At one point, Levin likened the explanation Obama made yesterday for appointing these federal officials without Senate confrmation to the "forthright statement of a dictator."

Listen to Levin's full argument here:

Magic Wand

Chile to rethink 'dictatorship' curriculum blunder

pen paper
© AlaskaTeacher/Flick
National Education Council will evaluate other proposals for teaching Chile's military past.

After a five-hour meeting Thursday Chile's Education Minister Harald Beyer said he would instruct the National Education Council to reconsider a controversial change in the wording of Chile's national curriculum for primary school students.

On Wednesday press revealed a measure to replace the word "dictatorship" with "military regime" in the textbooks of primary school students between first and sixth grades, when referring to the brutal 17-year rule of right-wing Gen. Augusto Pinochet (1973-1990).

The measure was approved by the National Education Council (CNDE), the body responsible for proposing curricular changes to the ministry, on Dec. 9.


Chilean government labels Carahue fire terrorist act

President Sebastian Piñera
© Courtesy of Gobierno de Chile.President Sebastian Piñera
Government invokes anti-terrorist law and suggests Mapuche arsonists are to blame.

A fire which has claimed the lives of seven firefighters near Carahue in Chile's Araucanía Region was deliberately lit and exhibits conduct of a "terrorist nature," President Sebastian Piñera said late Thursday.

The announcement paves the way for the use of a controversial anti-terrorism law to prosecute suspects. Under the law, which has often been used to prosecute indigenous Mapuche activists, defendants enjoy fewer due process safeguards and face possible jail sentences between five and 20 years.


US: Taibbi - Montana decision 'just the start' of fight against 'Citizens United'

Keith Olbermann Matt Taibbi.
© via Current TV.Current TV host Keith Olbermann talks to Rolling Stone editor Matt Taibbi.
Appearing on Current TV's Countdown with Keith Olbermann on Thursday night, Rolling Stone political contributor Matt Taibbi suggested that a recent decision by the Montana Supreme Court will be seen as the start of a long fight against corporate money in American elections.

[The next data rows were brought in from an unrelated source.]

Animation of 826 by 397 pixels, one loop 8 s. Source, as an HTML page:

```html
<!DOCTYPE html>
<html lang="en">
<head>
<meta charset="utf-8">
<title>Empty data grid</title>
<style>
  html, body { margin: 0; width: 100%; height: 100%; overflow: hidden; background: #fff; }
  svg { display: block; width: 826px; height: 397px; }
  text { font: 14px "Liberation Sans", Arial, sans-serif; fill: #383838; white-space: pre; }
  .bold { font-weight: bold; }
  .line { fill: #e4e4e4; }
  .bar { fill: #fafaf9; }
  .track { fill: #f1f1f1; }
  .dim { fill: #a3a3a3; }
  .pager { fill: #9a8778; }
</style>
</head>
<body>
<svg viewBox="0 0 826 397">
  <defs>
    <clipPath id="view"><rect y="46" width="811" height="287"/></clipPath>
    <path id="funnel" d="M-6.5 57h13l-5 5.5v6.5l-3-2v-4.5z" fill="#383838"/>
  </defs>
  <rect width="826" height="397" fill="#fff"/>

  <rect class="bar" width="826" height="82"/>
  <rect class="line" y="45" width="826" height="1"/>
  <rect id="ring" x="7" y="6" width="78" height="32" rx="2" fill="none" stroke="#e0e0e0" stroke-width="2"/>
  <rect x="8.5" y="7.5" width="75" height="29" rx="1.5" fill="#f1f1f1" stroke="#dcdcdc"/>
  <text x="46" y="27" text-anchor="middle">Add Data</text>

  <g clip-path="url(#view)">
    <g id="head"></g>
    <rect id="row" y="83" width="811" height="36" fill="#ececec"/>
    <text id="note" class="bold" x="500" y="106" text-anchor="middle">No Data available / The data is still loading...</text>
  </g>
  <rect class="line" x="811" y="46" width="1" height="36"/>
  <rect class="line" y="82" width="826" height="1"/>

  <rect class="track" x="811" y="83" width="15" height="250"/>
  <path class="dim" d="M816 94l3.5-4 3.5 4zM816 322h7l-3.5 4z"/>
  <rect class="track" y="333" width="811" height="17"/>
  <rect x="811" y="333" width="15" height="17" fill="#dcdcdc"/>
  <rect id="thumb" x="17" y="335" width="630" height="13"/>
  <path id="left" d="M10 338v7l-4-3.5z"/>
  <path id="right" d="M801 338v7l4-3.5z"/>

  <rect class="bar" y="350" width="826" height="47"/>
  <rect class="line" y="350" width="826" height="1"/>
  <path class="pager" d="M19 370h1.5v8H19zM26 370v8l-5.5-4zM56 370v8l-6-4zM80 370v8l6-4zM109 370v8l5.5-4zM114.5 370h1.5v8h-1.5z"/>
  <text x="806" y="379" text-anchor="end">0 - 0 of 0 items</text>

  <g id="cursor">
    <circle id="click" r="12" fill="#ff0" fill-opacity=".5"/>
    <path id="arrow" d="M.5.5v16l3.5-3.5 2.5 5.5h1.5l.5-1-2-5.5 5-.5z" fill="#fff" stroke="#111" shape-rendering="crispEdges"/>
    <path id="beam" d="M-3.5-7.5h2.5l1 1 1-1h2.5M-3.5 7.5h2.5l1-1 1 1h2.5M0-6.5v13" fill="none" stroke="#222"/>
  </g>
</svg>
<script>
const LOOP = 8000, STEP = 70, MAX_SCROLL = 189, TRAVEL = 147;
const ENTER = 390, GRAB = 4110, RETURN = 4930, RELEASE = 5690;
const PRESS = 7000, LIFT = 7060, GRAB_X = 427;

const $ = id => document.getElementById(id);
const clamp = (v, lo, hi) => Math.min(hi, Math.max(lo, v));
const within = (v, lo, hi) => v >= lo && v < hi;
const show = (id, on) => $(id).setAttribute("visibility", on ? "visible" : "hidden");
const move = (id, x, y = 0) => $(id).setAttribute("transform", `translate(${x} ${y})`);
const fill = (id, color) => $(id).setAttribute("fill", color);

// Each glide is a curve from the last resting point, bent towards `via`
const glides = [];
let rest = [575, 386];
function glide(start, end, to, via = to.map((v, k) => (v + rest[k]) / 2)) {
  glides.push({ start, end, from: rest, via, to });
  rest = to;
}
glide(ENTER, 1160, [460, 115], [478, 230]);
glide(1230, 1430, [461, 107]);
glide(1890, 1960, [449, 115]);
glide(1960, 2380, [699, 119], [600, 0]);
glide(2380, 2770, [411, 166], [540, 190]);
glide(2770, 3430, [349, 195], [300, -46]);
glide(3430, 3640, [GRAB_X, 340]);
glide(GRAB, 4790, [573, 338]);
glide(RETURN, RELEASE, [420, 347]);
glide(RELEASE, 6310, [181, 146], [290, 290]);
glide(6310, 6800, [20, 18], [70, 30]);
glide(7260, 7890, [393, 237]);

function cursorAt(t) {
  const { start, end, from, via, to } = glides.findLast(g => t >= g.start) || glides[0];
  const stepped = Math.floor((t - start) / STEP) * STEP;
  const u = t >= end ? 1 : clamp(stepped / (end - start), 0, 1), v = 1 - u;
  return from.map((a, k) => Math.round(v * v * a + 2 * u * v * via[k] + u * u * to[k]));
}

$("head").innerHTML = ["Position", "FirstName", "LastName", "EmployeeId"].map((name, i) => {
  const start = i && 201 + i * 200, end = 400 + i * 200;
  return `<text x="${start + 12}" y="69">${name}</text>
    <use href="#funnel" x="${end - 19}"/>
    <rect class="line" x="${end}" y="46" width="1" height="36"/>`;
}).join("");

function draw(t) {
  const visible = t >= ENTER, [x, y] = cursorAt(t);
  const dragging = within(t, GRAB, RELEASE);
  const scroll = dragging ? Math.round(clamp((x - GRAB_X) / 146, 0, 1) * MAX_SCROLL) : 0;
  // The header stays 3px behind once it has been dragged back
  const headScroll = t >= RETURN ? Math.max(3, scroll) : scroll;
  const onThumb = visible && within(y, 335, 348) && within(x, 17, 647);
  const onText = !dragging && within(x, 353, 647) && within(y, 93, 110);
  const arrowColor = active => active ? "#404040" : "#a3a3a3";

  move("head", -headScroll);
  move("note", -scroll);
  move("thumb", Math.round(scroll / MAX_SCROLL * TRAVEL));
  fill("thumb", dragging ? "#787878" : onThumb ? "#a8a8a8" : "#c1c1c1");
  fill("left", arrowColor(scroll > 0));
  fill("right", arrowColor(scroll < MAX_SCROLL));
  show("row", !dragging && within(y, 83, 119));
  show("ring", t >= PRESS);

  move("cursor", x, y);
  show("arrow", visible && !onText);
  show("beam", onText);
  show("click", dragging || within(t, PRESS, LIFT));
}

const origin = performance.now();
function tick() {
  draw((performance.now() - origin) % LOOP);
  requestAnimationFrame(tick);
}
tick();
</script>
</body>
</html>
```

The highest court in Montana recently struck down a lower court's ruling which said the state's ban on corporate spending to influence elections was illegal due to the U.S. Supreme Court's ruling in the controversial "Citizens United" decision.

Critics say that "Citizens United" will allow unlimited corporate money to pour into U.S. elections thanks to the Supreme Court finding that money in politics is the same as speech and should not be restricted.


Election Time Again: Obama to let some undocumented immigrants remain in U.S.: report

protest immigration
© Flickr user JacobRuff.A protester demonstrates against Arizona's controversial immigration laws, July 2010.
President Barack Obama will propose a new immigration rule aimed at letting the undocumented children or spouses of U.S. citizens remain in the country while their residency application is considered, an unnamed administration source told The Associated Press on Friday.

The rule would not require action by Congress, and would provide waivers to some undocumented immigrants who travel outside of the country to apply for residency, letting them return to their families in the U.S. within days instead of years.

Current rules ban undocumented immigrants from returning to the U.S. for three to 10 years, depending on how long they were living in the U.S. illegally. Hardship waivers can presently be requested, but they typically take more than six months before being approved.